So however great the pain and anguish, however many tears bathe your cheeks, persevere! The practice isn’t simply a matter of looking for mental and physical pleasure. “Let tears bathe my cheeks, but I’ll keep on with my striving at the holy life as long as I live!” That’s the way it has to be! Don’t quit at the first small difficulty with the thought, “It’s a waste of time. I’d do better to follow my cravings and defilements.” You can’t think like that! You have to take the exact opposite stance: “When they tempt me to grab this, take a lot of that—I won’t! However fantastic the object may be, I won’t take the bait.” Make a firm declaration! This is the only way to get results. Otherwise, you’ll never work yourself free, for the defilements have all sorts of tricks up their sleeves. If you get wise to one trick, they simply change to another, and then another.

If we’re not observant to see how much we’ve been deceived by the defilements in all sorts of ways, we won’t come to know the truth within ourselves.
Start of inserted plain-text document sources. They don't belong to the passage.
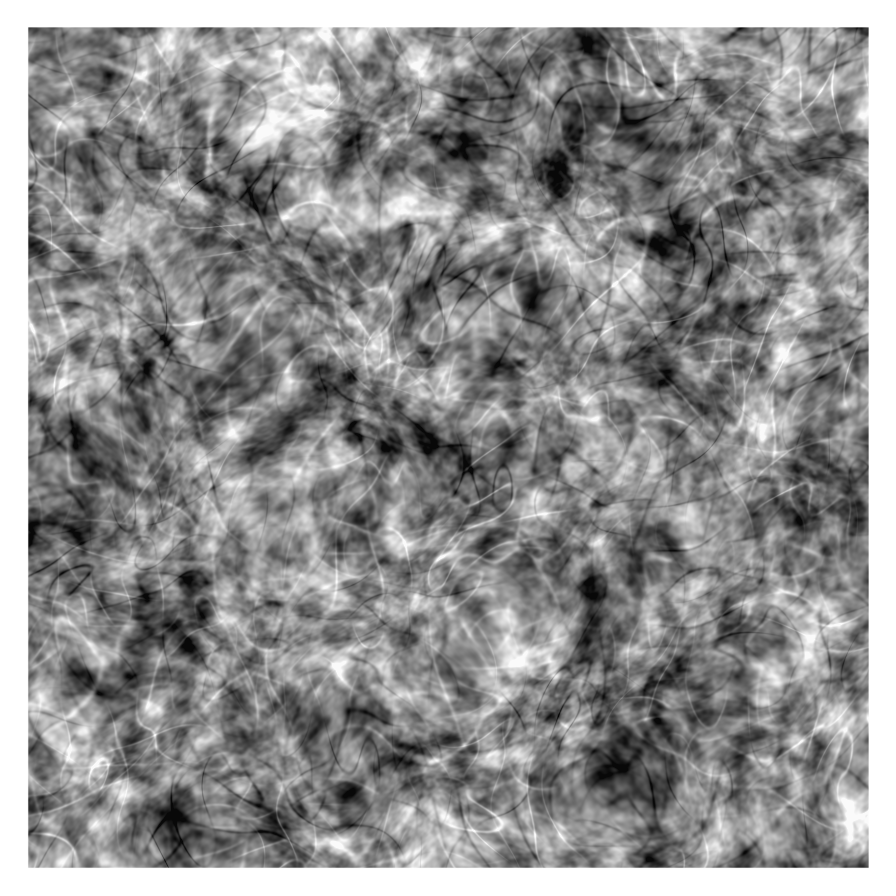
Give the GLSL for this texture, as a three.js fragment shader.

```glsl
varying vec2 vUv;

const float FRAME_LOW = 0.0315;
const float FRAME_HIGH = 0.9695;
const float EDGE_SOFTNESS = 0.001;
const float MEAN_GREY = 0.505;
const vec3 PAPER_WHITE = vec3(1.0);

mat2 rotation(float angle) {
  float c = cos(angle), s = sin(angle);
  return mat2(c, s, -s, c);
}

// Unit gradient at a lattice point
vec2 gradientAt(vec2 cell) {
  vec2 q = fract(cell * vec2(0.1031, 0.1137));
  q += dot(q, q.yx + 33.33);
  float angle = 6.28318 * fract((q.x + q.y) * q.x * 7.31);
  return vec2(cos(angle), sin(angle));
}

float gradientNoise(vec2 p) {
  vec2 i = floor(p), f = fract(p);
  vec2 u = f * f * f * (f * (f * 6.0 - 15.0) + 10.0);
  float a = dot(gradientAt(i), f);
  float b = dot(gradientAt(i + vec2(1.0, 0.0)), f - vec2(1.0, 0.0));
  float c = dot(gradientAt(i + vec2(0.0, 1.0)), f - vec2(0.0, 1.0));
  float d = dot(gradientAt(i + 1.0), f - 1.0);
  return mix(mix(a, b, u.x), mix(c, d, u.x), u.y);
}

// Turned and stretched noise, different for every layer
float layerNoise(vec2 p, float frequency, float stretch, float layer) {
  vec2 q = rotation(layer * 2.4) * p * vec2(frequency, frequency * stretch);
  return gradientNoise(q + vec2(17.3, 41.7) * (layer + 1.0));
}

// Cloudy blotches, strongest in the middle octaves
float clouds(vec2 p, float strength) {
  float sum = 0.0;
  for (int i = 0; i < 6; i++) {
    float octave = float(i);
    float weight = exp(-0.12 * (octave - 2.0) * (octave - 2.0));
    sum += weight * layerNoise(p, 4.3 * exp2(octave), 1.25, octave);
  }
  return sum * strength;
}

// Overlapping translucent patches with crisp outlines
float facets(vec2 p, float strength) {
  float sum = 0.0;
  for (int i = 0; i < 9; i++) {
    float layer = float(i) + 10.0;
    float n = layerNoise(p, 6.0 + 1.7 * float(i), 1.9, layer);
    sum += smoothstep(-0.08, 0.08, n) - 0.5;
  }
  return sum * strength;
}

// Thin light and dark fibres that fade in and out
float creases(vec2 p, float strength) {
  float sum = 0.0;
  for (int i = 0; i < 7; i++) {
    float layer = float(i) + 30.0;
    float n = layerNoise(p, 5.0 + 1.3 * float(i), 2.2, layer) / 0.035;
    float fade = layerNoise(p, 9.0, 1.0, layer + 20.0);
    sum += exp(-n * n) * fade;
  }
  return sum * strength;
}

float frameMask(vec2 p, float low, float high, float softness) {
  vec2 inside = smoothstep(low - softness, low + softness, p)
              * (1.0 - smoothstep(high - softness, high + softness, p));
  return inside.x * inside.y;
}

void main() {
  // Gentle bending of the fibres
  vec2 bend = vec2(layerNoise(vUv, 7.0, 1.0, 60.0), layerNoise(vUv, 7.0, 1.0, 61.0));
  vec2 p = vUv + 0.03 * bend;

  float grey = MEAN_GREY + clouds(p, 0.34) + facets(p, 0.062) + creases(p, 0.42);
  grey = clamp(grey, 0.03, 0.98);

  float mask = frameMask(vUv, FRAME_LOW, FRAME_HIGH, EDGE_SOFTNESS);
  gl_FragColor = vec4(mix(PAPER_WHITE, vec3(grey), mask), 1.0);
}
```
Other people may fool us now and then, but the defilements fool us all of the time. We fall for them and follow them hook, line, and sinker. Our trust in the Lord Buddha is nothing compared to our trust in them. We’re disciples of the demons of craving, letting them lead us ever deeper into their jungle.

If we don’t contemplate to see this for ourselves, we’re lost in that jungle charnel ground where the demons keep roasting us to make us squirm with desires and every form of distress. Even though you have come to stay in a place with few disturbances, these demons still manage to tempt and draw you away. Just notice how the saliva flows when you come across anything delicious! So you have to decide to be either a warrior or a loser. The practice requires that you do battle with defilements and cravings. Always be on your guard, whatever the approach they take to seduce and deceive you. Other people can’t come in to lead you away, but these demons of your own defilements can because you’re willing to trust them, to be their slave. You have to contemplate yourself carefully so that you’re no longer enslaved to them and can reach total freedom within yourself. Make an effort to develop your mindfulness and discernment so as to gain clear insight and then let go until suffering and stress disband in every way!
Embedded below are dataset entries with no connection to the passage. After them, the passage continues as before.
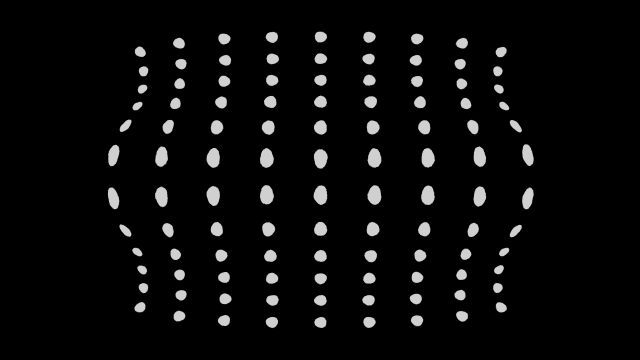
Give the GLSL for this pattern, as a Shadertoy shader.

```glsl
// A bulging grid of pale, slightly ragged dots on black: nine columns, twelve rows.
// One quadrant of ellipses is looped over and mirrored; each row has its own spread,
// and the dots stretch and lean toward the outer columns. Units: 432 per canvas height.

const float UNITS = 432.0;
const int ROWS = 6;                 // rows per half, counted from the equator
const int COLUMNS = 5;              // columns per half, counted from the middle
const vec3 DOT_COLOR = vec3(0.815);
const vec3 BACKGROUND = vec3(0.0);
const float CENTER_X = 0.8;
const float EQUATOR_Y = 4.0;
const float WOBBLE = 0.045;         // broad deformation of outlines
const float ROUGHNESS = 0.07;       // fine raggedness of outlines

// Per row, from the equator outward
const float ROW_Y[ROWS]   = float[](22.0, 61.0, 92.5, 119.0, 145.0, 171.3);
const float SPACING[ROWS] = float[](64.7, 62.8, 60.3, 58.5, 57.8, 58.4);
const float EDGE_X[ROWS]  = float[](248.5, 234.0, 220.0, 214.0, 212.5, 216.5);
const float EDGE_SAG[ROWS] = float[](-4.0, -2.0, 5.0, 10.5, 15.0, 18.0);
const float EDGE_LEAN[ROWS] = float[](0.22, 0.76, 0.95, 0.9, 0.3, 0.6);
const vec2 MID_RADIUS[ROWS] = vec2[](vec2(8.1, 11.5), vec2(7.7, 8.4), vec2(7.5, 7.1),
                                     vec2(7.4, 6.5), vec2(7.4, 6.3), vec2(7.3, 6.5));
const vec2 EDGE_RADIUS[ROWS] = vec2[](vec2(6.2, 13.2), vec2(4.1, 9.3), vec2(4.0, 6.7),
                                      vec2(4.6, 6.3), vec2(5.6, 6.0), vec2(6.9, 5.7));

float hash(vec2 p) {
    vec3 q = fract(vec3(p.xyx) * 0.1031);
    q += dot(q, q.yzx + 33.33);
    return fract((q.x + q.y) * q.z);
}

float noise(vec2 p) {
    vec2 cell = floor(p), f = fract(p);
    f = f * f * (3.0 - 2.0 * f);
    return mix(mix(hash(cell), hash(cell + vec2(1, 0)), f.x),
               mix(hash(cell + vec2(0, 1)), hash(cell + vec2(1, 1)), f.x), f.y);
}

// Approximate signed distance to an ellipse whose unit outline is scaled
float ellipseDistance(vec2 p, vec2 radius, float outline) {
    vec2 e = p / radius;
    float len = length(e);
    return (len - outline) * max(len, 0.001) / max(length(e / radius), 0.0001);
}

void mainImage(out vec4 fragColor, in vec2 fragCoord) {
    vec2 p = (fragCoord - 0.5 * iResolution.xy) / iResolution.y * UNITS;
    p.x -= CENTER_X;
    vec2 side = vec2(p.x < 0.0 ? -1.0 : 1.0, p.y < EQUATOR_Y ? -1.0 : 1.0);
    float grain = noise(p * 0.55 + 500.0) - 0.5;
    float dist = UNITS;

    for (int row = 0; row < ROWS; row++) {
        float lift = 5.5 * exp(-ROW_Y[row] / 60.0);
        vec2 mirrored = vec2(p.x, p.y - lift) * side;

        for (int column = 0; column < COLUMNS; column++) {
            float k = float(column);
            float q = k / float(COLUMNS - 1);

            // Curved grid position
            float squeeze = 4.0 * SPACING[row] - EDGE_X[row];
            vec2 center = vec2(k * SPACING[row] - squeeze * q * q * q * q,
                               ROW_Y[row] - EDGE_SAG[row] * q * q * q);
            vec2 offset = mirrored - center;

            // Leaning ellipse
            float lean = EDGE_LEAN[row] * q * q;
            vec2 across = vec2(cos(lean), sin(lean));
            vec2 along = vec2(across.y, -across.x);
            vec2 local = vec2(dot(offset, across), dot(offset, along));
            vec2 radius = mix(MID_RADIUS[row], EDGE_RADIUS[row], q * q * q);

            // Irregular outline
            vec2 id = vec2(k * side.x, (float(row) + 1.0) * side.y) + 20.0;
            vec2 spread = offset * side;
            float angle = atan(spread.y, spread.x + 0.0001);
            float phase = 6.2832 * hash(id);
            float outline = 1.0 + WOBBLE * sin(3.0 * angle + phase) + ROUGHNESS * grain;
            dist = min(dist, ellipseDistance(local, radius, outline));
        }
    }

    float pixel = UNITS / iResolution.y;
    float coverage = 1.0 - smoothstep(-0.7 * pixel, 0.7 * pixel, dist);
    fragColor = vec4(mix(BACKGROUND, DOT_COLOR, coverage), 1.0);
}
```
Sutta Study


Just as the body depends on food, the awakening factors depend on nutriment. The Tathagata gives specific conditions for each of the factors:
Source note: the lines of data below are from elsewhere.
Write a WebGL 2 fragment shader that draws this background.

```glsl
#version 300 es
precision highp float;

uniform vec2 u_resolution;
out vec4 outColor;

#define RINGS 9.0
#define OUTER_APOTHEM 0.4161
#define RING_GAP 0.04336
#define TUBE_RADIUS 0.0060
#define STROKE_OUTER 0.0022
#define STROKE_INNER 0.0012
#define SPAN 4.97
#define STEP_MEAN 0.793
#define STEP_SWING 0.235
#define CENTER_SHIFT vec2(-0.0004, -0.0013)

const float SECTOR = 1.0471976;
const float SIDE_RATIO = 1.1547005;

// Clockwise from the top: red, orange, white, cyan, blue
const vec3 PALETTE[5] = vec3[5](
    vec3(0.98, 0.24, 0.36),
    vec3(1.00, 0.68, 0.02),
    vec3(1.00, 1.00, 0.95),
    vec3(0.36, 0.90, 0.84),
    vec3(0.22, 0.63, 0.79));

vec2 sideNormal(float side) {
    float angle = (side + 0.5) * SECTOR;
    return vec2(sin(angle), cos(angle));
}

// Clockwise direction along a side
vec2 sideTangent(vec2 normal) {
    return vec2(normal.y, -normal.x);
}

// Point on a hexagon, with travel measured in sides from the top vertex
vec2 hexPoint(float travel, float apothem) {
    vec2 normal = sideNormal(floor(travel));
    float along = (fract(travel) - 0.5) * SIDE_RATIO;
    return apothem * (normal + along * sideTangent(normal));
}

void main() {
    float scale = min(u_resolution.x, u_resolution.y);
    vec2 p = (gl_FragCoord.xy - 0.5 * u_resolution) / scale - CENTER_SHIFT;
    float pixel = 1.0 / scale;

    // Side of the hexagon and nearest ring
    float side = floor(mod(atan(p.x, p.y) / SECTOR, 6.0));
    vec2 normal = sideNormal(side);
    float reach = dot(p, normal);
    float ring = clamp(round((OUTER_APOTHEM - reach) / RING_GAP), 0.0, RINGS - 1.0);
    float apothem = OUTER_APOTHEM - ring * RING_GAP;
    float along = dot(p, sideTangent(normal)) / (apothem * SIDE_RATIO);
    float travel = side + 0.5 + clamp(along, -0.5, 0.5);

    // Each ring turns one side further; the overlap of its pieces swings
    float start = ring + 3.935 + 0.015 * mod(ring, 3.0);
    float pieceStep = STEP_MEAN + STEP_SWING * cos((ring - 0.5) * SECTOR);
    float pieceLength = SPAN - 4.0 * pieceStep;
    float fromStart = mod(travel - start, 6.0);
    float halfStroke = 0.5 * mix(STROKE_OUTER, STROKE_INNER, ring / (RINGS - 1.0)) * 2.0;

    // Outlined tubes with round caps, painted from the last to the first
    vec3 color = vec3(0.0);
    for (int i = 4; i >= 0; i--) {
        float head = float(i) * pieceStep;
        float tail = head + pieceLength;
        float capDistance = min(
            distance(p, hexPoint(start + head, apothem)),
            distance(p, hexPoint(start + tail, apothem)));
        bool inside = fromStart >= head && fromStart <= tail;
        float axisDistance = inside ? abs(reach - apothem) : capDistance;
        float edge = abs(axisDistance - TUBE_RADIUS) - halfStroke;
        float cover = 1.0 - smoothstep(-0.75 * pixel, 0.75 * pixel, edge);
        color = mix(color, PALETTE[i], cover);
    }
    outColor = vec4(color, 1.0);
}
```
Venerable Lomasavaṅgīsa explains to Mahānāma that the difference between a trainee and the Realized One is that the trainees practice to give up the hindrances, whereas the Realized One has already ended all defilements:



Here the awakening factors are described in the context of hearing the teachings and reflecting on them. This leads to full enlightenment, or at least to some lesser attainment:



The various awakening factors can be donned at different times of the day, like a man who puts on bright colored clothes whenever he wants:



The Tathagata spells out in detail the factors that nourish the hindrances, and those that nourish the awakening factors:



Some wanderers tell some Buddhist desciples that they, too, teach the five hindrances and the seven awakening factors, so what is the difference? The Tathagata explains by giving a detailed analytical treatment that he says is beyond the scope of the wanderers:



The brahmin Saṅgārava asks why sometimes verses stay in memory while other times they don’t. The Tathagata replies that it is due to the presence of either the hindrances of awakening factors. He gives a set of similes illustrating each of the hindrances with different bowls of water:



Some wanderers tell some Buddhist desciples that they, too, teach the five hindrances and the four Brahmā meditations, so what is the difference? The Tathagata explains the detailed connection between the Brahmā meditations and the awakening factors, which taken together lead to liberation: